## DATASET RECORDS

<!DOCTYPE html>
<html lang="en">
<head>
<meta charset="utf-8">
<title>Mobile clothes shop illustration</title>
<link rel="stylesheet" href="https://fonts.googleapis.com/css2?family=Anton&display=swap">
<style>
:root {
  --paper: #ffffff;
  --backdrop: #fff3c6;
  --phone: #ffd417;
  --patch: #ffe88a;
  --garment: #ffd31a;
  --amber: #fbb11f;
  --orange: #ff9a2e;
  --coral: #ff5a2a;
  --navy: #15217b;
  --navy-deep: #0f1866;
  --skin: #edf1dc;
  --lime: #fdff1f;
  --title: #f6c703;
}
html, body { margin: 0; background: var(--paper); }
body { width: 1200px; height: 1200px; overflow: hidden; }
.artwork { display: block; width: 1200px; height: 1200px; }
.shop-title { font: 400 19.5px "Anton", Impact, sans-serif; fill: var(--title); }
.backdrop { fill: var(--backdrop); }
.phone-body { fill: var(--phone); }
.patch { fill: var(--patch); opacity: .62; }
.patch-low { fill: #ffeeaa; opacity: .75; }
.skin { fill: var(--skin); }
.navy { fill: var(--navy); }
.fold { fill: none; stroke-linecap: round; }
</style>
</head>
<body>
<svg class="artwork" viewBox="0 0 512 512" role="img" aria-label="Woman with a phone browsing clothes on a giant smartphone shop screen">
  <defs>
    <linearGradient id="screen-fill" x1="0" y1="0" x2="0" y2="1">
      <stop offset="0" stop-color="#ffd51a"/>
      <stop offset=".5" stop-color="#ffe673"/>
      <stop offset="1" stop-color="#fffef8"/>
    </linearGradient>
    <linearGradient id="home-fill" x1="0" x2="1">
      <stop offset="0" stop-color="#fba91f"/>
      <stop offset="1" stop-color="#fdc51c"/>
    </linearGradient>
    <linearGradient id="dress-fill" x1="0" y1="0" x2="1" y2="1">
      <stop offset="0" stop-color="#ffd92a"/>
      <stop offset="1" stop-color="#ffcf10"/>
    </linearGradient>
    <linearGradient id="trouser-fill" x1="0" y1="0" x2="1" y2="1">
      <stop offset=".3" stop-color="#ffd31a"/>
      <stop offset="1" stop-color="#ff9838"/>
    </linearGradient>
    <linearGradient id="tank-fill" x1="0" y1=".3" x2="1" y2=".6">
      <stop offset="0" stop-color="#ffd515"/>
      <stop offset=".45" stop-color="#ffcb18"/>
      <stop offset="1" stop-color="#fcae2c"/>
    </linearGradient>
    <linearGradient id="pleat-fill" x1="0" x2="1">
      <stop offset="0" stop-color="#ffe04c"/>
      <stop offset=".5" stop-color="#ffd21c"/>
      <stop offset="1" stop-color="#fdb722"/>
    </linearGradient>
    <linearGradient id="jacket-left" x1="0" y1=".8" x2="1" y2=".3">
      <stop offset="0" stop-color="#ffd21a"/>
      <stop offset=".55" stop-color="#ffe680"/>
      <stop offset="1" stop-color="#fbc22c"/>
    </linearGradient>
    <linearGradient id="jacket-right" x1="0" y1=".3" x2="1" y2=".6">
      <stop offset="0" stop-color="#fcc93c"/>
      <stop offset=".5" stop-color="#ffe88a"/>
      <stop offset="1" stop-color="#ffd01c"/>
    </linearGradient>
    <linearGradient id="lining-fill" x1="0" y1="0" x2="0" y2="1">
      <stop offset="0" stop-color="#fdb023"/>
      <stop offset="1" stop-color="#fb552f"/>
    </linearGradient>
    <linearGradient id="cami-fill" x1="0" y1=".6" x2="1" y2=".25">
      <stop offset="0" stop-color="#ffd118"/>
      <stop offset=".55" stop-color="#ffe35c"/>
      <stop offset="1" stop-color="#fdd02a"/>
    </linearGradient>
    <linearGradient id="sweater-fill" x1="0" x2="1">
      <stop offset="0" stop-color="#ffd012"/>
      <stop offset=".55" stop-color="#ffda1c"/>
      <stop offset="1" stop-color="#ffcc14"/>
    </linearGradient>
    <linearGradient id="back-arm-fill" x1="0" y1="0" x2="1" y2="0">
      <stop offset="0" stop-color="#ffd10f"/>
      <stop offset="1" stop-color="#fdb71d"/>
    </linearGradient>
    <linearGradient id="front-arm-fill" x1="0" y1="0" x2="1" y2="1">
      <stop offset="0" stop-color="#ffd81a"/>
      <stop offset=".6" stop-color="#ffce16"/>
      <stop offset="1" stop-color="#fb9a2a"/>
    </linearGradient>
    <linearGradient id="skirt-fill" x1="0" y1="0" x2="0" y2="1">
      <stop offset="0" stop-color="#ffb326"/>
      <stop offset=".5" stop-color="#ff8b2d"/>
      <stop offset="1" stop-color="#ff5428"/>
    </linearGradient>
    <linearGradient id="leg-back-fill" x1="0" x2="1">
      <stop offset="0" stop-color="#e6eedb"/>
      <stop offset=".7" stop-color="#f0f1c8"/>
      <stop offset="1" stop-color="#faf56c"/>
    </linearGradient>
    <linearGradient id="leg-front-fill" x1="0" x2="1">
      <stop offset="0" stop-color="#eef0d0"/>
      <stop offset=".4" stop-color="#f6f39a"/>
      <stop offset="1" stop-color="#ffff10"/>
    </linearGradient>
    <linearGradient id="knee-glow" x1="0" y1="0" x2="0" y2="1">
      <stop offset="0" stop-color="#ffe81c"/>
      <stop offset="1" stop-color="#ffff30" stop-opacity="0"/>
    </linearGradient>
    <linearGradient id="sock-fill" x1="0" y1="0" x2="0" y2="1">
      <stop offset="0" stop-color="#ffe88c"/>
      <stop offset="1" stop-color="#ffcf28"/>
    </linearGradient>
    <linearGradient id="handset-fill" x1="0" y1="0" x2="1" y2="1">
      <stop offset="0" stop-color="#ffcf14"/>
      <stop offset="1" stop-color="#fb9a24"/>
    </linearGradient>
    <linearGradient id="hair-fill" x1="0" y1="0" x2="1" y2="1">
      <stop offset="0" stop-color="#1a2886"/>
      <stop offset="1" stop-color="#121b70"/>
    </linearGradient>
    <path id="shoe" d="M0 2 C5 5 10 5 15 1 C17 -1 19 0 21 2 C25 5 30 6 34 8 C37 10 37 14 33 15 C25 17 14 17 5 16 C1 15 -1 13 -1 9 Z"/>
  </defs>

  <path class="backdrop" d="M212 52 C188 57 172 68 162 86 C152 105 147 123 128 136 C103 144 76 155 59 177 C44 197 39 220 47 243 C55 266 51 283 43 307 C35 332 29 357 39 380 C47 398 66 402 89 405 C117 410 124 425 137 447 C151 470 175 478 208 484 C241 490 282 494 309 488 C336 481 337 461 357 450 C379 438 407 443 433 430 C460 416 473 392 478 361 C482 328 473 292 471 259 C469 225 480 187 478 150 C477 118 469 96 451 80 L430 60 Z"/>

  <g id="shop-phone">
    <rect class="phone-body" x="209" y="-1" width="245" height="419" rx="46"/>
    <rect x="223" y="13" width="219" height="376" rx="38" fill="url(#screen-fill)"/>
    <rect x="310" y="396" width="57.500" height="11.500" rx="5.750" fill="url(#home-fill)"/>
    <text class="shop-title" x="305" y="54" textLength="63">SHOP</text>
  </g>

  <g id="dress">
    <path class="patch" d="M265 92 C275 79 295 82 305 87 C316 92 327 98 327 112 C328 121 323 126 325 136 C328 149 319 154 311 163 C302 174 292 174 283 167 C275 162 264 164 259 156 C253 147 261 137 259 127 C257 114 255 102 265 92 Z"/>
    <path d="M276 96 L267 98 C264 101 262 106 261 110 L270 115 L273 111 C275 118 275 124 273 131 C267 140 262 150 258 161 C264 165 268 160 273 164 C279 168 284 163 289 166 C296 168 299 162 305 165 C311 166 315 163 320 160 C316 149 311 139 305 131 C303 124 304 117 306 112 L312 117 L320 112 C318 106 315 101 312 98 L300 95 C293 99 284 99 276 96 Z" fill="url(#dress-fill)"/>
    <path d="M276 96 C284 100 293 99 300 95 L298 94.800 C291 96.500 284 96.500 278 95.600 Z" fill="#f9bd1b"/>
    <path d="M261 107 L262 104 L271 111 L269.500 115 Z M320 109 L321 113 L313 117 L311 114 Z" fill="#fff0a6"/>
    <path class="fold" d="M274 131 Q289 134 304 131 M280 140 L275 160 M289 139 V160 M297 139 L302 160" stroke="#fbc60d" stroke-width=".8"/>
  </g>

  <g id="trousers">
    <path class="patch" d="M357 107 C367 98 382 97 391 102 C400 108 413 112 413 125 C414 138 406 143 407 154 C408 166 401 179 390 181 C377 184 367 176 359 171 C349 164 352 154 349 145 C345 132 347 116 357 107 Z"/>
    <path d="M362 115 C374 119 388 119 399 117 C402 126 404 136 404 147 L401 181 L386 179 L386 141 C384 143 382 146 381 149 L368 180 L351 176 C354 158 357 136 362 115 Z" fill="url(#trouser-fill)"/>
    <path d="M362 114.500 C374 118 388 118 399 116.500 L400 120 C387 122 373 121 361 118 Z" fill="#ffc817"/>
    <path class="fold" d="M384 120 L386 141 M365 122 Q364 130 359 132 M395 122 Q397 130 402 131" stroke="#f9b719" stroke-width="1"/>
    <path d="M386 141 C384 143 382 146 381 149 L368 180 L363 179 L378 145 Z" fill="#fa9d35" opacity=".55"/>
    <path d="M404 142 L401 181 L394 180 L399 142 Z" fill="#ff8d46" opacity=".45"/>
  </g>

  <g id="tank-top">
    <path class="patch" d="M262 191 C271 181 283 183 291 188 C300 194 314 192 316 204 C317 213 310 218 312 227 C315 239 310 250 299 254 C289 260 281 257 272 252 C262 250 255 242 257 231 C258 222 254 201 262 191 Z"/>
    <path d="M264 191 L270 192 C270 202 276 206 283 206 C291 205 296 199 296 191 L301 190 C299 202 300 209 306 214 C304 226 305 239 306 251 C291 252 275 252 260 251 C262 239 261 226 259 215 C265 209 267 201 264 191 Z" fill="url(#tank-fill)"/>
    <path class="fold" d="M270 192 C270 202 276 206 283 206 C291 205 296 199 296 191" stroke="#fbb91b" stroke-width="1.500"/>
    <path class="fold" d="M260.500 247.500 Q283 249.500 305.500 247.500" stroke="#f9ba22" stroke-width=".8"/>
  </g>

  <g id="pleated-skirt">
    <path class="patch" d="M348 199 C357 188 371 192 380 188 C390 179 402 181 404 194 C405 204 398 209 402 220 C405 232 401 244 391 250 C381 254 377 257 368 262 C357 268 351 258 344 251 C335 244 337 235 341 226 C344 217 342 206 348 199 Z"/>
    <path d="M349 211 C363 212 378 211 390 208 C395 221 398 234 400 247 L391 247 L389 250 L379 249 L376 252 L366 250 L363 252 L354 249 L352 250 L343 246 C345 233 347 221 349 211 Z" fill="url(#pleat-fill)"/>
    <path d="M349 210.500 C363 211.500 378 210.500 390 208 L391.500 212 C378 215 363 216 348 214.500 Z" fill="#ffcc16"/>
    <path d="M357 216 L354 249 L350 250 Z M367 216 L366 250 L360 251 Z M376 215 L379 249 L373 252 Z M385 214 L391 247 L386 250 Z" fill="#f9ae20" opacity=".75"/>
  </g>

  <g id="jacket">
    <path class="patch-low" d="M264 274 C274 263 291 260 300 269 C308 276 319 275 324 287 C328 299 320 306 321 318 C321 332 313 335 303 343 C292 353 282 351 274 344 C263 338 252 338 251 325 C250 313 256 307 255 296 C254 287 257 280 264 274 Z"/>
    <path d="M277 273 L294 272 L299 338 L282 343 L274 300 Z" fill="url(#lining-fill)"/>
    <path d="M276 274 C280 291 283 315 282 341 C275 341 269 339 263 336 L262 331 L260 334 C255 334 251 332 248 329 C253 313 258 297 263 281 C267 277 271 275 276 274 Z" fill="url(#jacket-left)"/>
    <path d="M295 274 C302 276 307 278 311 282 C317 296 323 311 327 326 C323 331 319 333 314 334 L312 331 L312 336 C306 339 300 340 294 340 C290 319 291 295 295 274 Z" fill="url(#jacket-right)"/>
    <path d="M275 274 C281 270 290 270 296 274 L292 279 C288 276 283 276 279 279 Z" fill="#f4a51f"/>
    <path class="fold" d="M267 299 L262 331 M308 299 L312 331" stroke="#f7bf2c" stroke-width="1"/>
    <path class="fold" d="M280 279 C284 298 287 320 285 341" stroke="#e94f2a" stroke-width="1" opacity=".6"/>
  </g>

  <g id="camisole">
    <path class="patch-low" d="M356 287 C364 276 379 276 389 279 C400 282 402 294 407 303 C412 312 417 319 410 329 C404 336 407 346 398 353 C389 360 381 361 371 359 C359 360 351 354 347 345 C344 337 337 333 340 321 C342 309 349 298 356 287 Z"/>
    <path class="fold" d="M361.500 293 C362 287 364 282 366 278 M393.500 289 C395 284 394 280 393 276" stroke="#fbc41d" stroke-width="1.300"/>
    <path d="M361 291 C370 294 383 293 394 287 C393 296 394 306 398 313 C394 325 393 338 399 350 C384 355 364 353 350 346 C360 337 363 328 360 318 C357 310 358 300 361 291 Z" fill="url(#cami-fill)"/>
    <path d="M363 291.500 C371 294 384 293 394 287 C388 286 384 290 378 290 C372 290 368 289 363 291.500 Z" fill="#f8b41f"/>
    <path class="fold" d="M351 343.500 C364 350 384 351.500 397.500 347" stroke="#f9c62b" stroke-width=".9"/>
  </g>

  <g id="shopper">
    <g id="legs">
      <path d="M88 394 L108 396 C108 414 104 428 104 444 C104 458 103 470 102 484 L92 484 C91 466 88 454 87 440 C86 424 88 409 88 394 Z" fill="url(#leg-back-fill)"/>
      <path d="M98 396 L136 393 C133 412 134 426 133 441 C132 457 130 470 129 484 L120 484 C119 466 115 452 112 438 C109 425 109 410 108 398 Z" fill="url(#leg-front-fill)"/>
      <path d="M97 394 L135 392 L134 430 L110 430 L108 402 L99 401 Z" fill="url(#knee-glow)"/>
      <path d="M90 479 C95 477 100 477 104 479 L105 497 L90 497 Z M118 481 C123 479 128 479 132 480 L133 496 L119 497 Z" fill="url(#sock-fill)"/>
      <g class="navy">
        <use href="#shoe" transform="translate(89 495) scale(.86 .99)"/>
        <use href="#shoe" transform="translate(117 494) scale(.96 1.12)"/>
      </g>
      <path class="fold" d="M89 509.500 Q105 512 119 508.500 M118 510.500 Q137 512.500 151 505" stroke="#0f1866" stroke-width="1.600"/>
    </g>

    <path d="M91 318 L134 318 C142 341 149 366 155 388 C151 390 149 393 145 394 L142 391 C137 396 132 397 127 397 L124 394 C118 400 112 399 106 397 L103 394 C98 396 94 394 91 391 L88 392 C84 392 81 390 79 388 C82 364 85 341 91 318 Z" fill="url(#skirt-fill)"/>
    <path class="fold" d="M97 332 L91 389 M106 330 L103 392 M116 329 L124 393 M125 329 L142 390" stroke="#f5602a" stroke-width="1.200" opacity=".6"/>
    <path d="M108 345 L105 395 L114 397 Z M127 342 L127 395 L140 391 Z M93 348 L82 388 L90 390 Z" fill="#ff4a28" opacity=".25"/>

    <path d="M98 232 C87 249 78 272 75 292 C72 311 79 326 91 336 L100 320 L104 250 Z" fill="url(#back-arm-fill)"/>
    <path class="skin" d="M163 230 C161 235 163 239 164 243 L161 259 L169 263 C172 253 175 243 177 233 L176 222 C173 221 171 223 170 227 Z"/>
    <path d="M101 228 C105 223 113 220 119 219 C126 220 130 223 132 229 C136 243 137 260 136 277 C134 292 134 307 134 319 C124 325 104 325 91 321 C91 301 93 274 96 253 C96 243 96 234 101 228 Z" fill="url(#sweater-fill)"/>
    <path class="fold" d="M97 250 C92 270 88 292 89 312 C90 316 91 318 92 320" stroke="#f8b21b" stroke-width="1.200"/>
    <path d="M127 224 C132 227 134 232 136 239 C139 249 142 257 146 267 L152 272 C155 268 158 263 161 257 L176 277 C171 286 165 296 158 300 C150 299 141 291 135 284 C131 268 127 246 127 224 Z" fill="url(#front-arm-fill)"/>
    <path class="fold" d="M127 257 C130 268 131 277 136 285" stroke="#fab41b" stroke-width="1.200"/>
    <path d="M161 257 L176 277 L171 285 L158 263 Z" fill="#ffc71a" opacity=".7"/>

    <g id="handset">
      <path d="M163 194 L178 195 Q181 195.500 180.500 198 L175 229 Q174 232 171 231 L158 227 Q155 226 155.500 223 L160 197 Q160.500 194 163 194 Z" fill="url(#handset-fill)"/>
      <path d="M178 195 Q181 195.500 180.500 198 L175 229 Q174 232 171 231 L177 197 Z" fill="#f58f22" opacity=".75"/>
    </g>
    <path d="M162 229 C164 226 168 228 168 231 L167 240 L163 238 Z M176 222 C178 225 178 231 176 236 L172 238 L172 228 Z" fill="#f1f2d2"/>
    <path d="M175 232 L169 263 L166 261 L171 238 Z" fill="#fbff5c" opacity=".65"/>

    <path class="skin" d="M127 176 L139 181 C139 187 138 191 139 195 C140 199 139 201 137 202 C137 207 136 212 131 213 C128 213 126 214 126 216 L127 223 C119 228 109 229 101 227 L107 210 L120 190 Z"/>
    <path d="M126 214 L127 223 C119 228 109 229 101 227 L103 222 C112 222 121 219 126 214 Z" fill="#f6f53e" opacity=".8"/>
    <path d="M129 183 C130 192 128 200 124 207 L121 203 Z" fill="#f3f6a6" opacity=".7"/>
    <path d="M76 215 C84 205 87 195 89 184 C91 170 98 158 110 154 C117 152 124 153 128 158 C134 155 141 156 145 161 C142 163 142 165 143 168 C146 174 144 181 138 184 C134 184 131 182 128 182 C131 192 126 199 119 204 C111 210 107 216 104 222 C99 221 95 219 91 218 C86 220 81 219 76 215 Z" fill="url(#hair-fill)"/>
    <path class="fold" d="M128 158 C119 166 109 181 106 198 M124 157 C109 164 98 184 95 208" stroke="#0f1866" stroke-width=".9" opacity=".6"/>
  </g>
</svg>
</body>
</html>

## PROBLEM TO WORK ON
Report all lines of the material that contain the word "body".

## REPLY
html, body { margin: 0; background: var(--paper); }
body { width: 1200px; height: 1200px; overflow: hidden; }
.phone-body { fill: var(--phone); }
<body>
    <rect class="phone-body" x="209" y="-1" width="245" height="419" rx="46"/>
</body>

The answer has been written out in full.